On the way violence seeps into the lives of children
[Cassandra] has this habit of sitting in front of the television and chewing the limbs of the Barbies. ... They're left with this box of Barbies that have decapitated limbs and ... they interpret this as ... they are working for the guerrillas. ... These limbless Barbies are part of the war.
On the way Petrona was trapped
Petrona's story is something that feels very urgent for me to make known. It's this idea that not all people who joined the guerrillas or who join a violent group in Colombia are people who join wholeheartedly. So in Petrona's case, she is someone who becomes trapped into it. She is someone who is placed in a family and can be instrumental to the guerrillas in carrying out a kidnapping, and so for that reason she is cornered and she's taken into it — but she is not a willing participant.
On what happened to the real-life Petrona
I do know, but I do want to respect her privacy. I will say that she did suffer personal consequences for what she didn't do. ... I haven't talked to her since it happened. She called my family a few months ... after the event took place and she told my mother everything. She told my mother what she had gone through and we did everything that we could for her at the time.
On teaching writing to immigrant high school students in San Francisco
They're all in between languages — just like I am — and I teach them how to tell stories. We write poems and they write about their experiences, their journeys and their family histories. ... I just feel honored to be there with them and to be a person in their lives. ... As a writer I just know that when we tell our stories and when immigrants tell their stories that it can be very healing and it can be very grounding and it can give you a sense of power and empowerment. ... I love being able to facilitate their stories.
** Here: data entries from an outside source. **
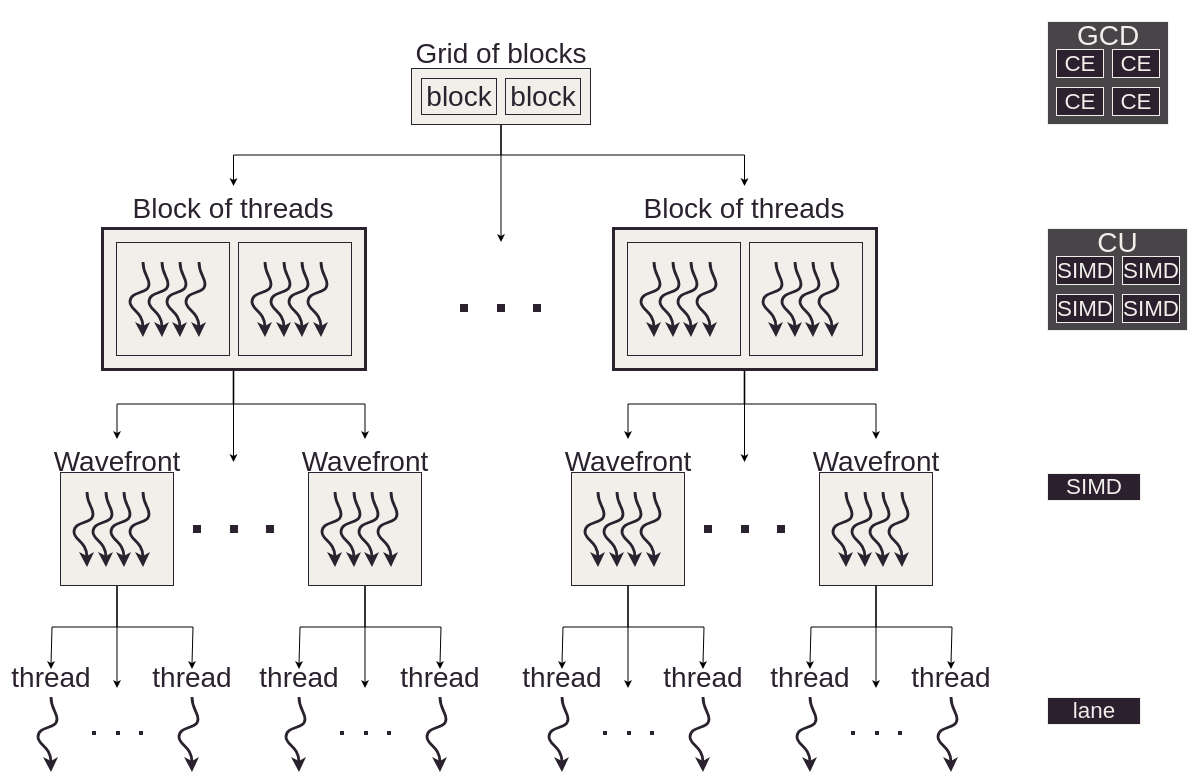
<!DOCTYPE html>
<html lang="en">
<head>
<meta charset="utf-8">
<title>Thread hierarchy and hardware units</title>
<style>
:root {
  --paper: #ffffff;
  --ink: #2a222e;
  --line: #000000;
  --box: #f0efea;
  --panel: #484549;
  --unit: #2b212e;
  --light: #f0efea;
}
* { box-sizing: border-box; margin: 0; padding: 0; }
html, body { width: 1200px; height: 782px; overflow: hidden; background: var(--paper); }
body { font: 28px/32px "Liberation Sans", Arial, sans-serif; color: var(--ink); }
.diagram { position: relative; width: 1200px; height: 782px; overflow: hidden; }
.definitions { position: absolute; width: 0; height: 0; }
.connectors { position: absolute; left: 0; top: 0; width: 1200px; height: 782px; }
.strand { fill: none; stroke: var(--ink); stroke-width: 2.8; }
.tip { fill: var(--ink); }
.head { fill: var(--line); }
.branch { fill: none; stroke: var(--line); stroke-width: 1; }
.stem { fill: none; stroke: var(--line); stroke-width: 1.6; }

.label { position: absolute; width: 240px; text-align: center; white-space: nowrap; font-weight: 400; font-size: 28px; }
.dots { position: absolute; display: flex; justify-content: space-between; }
.dots i { width: 8px; height: 8px; background: var(--ink); }
.dots.small i { width: 4px; height: 4px; }

.grid-label { left: 381px; top: 38px; }
.grid-node { position: absolute; left: 411px; top: 68px; width: 180px; height: 57px; padding: 9px; display: flex; gap: 8px; background: var(--box); border: 1px solid var(--ink); }
.grid-node span { flex: 1; display: flex; align-items: center; justify-content: center; border: 1px solid var(--ink); }
.grid-dots { left: 460px; top: 304px; width: 81px; }

.block-tree, .wave-tree { position: absolute; top: 0; }
.block-tree.first, .wave-tree.first { left: 0; }
.block-tree.last { left: 511px; }
.wave-tree.last { left: 248px; }
.block-label { left: 113px; top: 193px; }
.block-node { position: absolute; left: 101px; top: 227px; padding: 12px; display: flex; gap: 8px; background: var(--box); border: 3px solid var(--ink); }
.wave { display: block; width: 114px; height: 114px; background: var(--box); border: 1px solid var(--ink); }
.block-dots { left: 193px; top: 525px; width: 81px; }
.wave-node { position: absolute; left: 60px; top: 472px; }
.wave-label { left: -3px; top: 446px; }
.thread-label { top: 662px; }
.thread-label.left { left: -69px; }
.thread-label.right { left: 72px; }
.thread { position: absolute; top: 697px; width: 30px; height: 78px; }
.thread.left { left: 35px; }
.thread.right { left: 176px; }
.wave-dots { left: 92px; top: 731px; width: 51px; }

.hardware { position: absolute; left: 1047px; color: var(--light); text-align: center; font-size: 22.4px; }
.panel { background: var(--panel); border: 1px solid var(--light); padding: 0 8px 8px; }
.panel h2 { font-size: 28px; font-weight: 400; line-height: 27px; height: 27px; }
.units { display: grid; grid-template-columns: 1fr 1fr; gap: 9px 8px; }
.units span { height: 29px; display: flex; align-items: center; justify-content: center; line-height: 27px; white-space: nowrap; background: var(--unit); border: 1px solid var(--light); }
.device { top: 21px; width: 122px; height: 104px; }
.compute { top: 228px; width: 141px; height: 103px; }
.single { width: 94px; height: 28px; line-height: 26px; background: var(--unit); border: 1px solid var(--light); }
.simd { top: 473px; }
.lane { top: 697px; }
</style>
</head>
<body>
<main class="diagram">
  <svg class="definitions" aria-hidden="true">
    <defs>
      <g id="squiggle">
        <path class="strand" d="M0 0C0 12 6 15 6 22C6 33 -13 28 -13 40C-13 48 0 50 0 65"/>
        <polygon class="tip" points="0,75 -8,60 0,64 7,60"/>
      </g>
      <g id="squiggles">
        <use href="#squiggle" x="26" y="19"/>
        <use href="#squiggle" x="45" y="19"/>
        <use href="#squiggle" x="63" y="19"/>
        <use href="#squiggle" x="82" y="19"/>
      </g>
      <polygon id="arrowhead" class="head" points="0,0 -4,-8 0,-6 4,-8"/>
      <g id="wave-links">
        <path class="stem" d="M117 586V627"/>
        <path class="branch" d="M51 664L52 627H193L192 664M117 627V683"/>
        <use href="#arrowhead" x="51" y="669"/>
        <use href="#arrowhead" x="117" y="688"/>
        <use href="#arrowhead" x="192" y="669"/>
      </g>
      <g id="block-links">
        <path class="stem" d="M233.5 370V404"/>
        <path class="branch" d="M117 433V404H365V433M233.5 404V457"/>
        <use href="#arrowhead" x="117" y="439"/>
        <use href="#arrowhead" x="233.5" y="462"/>
        <use href="#arrowhead" x="365" y="439"/>
        <use href="#wave-links"/>
        <use href="#wave-links" x="248"/>
      </g>
    </defs>
  </svg>

  <svg class="connectors" viewBox="0 0 1200 782" aria-hidden="true">
    <path class="stem" d="M501 125V155"/>
    <path class="branch" d="M233.5 180V155H744.5V180M501 155V236"/>
    <use href="#arrowhead" x="233.5" y="186"/>
    <use href="#arrowhead" x="501" y="242"/>
    <use href="#arrowhead" x="744.5" y="186"/>
    <use href="#block-links"/>
    <use href="#block-links" x="511"/>
  </svg>

  <h1 class="label grid-label">Grid of blocks</h1>
  <div class="grid-node"><span>block</span><span>block</span></div>
  <div class="dots grid-dots"><i></i><i></i><i></i></div>

  <section class="block-tree first">
    <h2 class="label block-label">Block of threads</h2>
    <div class="block-node">
      <svg class="wave"><use href="#squiggles"/></svg>
      <svg class="wave"><use href="#squiggles"/></svg>
    </div>
    <div class="dots block-dots"><i></i><i></i><i></i></div>
    <div class="wave-tree first">
      <svg class="wave wave-node"><use href="#squiggles"/></svg>
      <h3 class="label wave-label">Wavefront</h3>
      <p class="label thread-label left">thread</p>
      <p class="label thread-label right">thread</p>
      <svg class="thread left"><use href="#squiggle" x="16"/></svg>
      <div class="dots small wave-dots"><i></i><i></i><i></i></div>
      <svg class="thread right"><use href="#squiggle" x="16"/></svg>
    </div>
    <div class="wave-tree last">
      <svg class="wave wave-node"><use href="#squiggles"/></svg>
      <h3 class="label wave-label">Wavefront</h3>
      <p class="label thread-label left">thread</p>
      <p class="label thread-label right">thread</p>
      <svg class="thread left"><use href="#squiggle" x="16"/></svg>
      <div class="dots small wave-dots"><i></i><i></i><i></i></div>
      <svg class="thread right"><use href="#squiggle" x="16"/></svg>
    </div>
  </section>

  <section class="block-tree last">
    <h2 class="label block-label">Block of threads</h2>
    <div class="block-node">
      <svg class="wave"><use href="#squiggles"/></svg>
      <svg class="wave"><use href="#squiggles"/></svg>
    </div>
    <div class="dots block-dots"><i></i><i></i><i></i></div>
    <div class="wave-tree first">
      <svg class="wave wave-node"><use href="#squiggles"/></svg>
      <h3 class="label wave-label">Wavefront</h3>
      <p class="label thread-label left">thread</p>
      <p class="label thread-label right">thread</p>
      <svg class="thread left"><use href="#squiggle" x="16"/></svg>
      <div class="dots small wave-dots"><i></i><i></i><i></i></div>
      <svg class="thread right"><use href="#squiggle" x="16"/></svg>
    </div>
    <div class="wave-tree last">
      <svg class="wave wave-node"><use href="#squiggles"/></svg>
      <h3 class="label wave-label">Wavefront</h3>
      <p class="label thread-label left">thread</p>
      <p class="label thread-label right">thread</p>
      <svg class="thread left"><use href="#squiggle" x="16"/></svg>
      <div class="dots small wave-dots"><i></i><i></i><i></i></div>
      <svg class="thread right"><use href="#squiggle" x="16"/></svg>
    </div>
  </section>

  <aside>
    <div class="hardware panel device">
      <h2>GCD</h2>
      <div class="units"><span>CE</span><span>CE</span><span>CE</span><span>CE</span></div>
    </div>
    <div class="hardware panel compute">
      <h2>CU</h2>
      <div class="units"><span>SIMD</span><span>SIMD</span><span>SIMD</span><span>SIMD</span></div>
    </div>
    <div class="hardware single simd">SIMD</div>
    <div class="hardware single lane">lane</div>
  </aside>
</main>
</body>
</html>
Sophia Boyd and Viet Le produced and edited this interview for broadcast. Beth Novey adapted it for the Web. Copyright 2019 NPR. To see more, visit https://www.npr.org.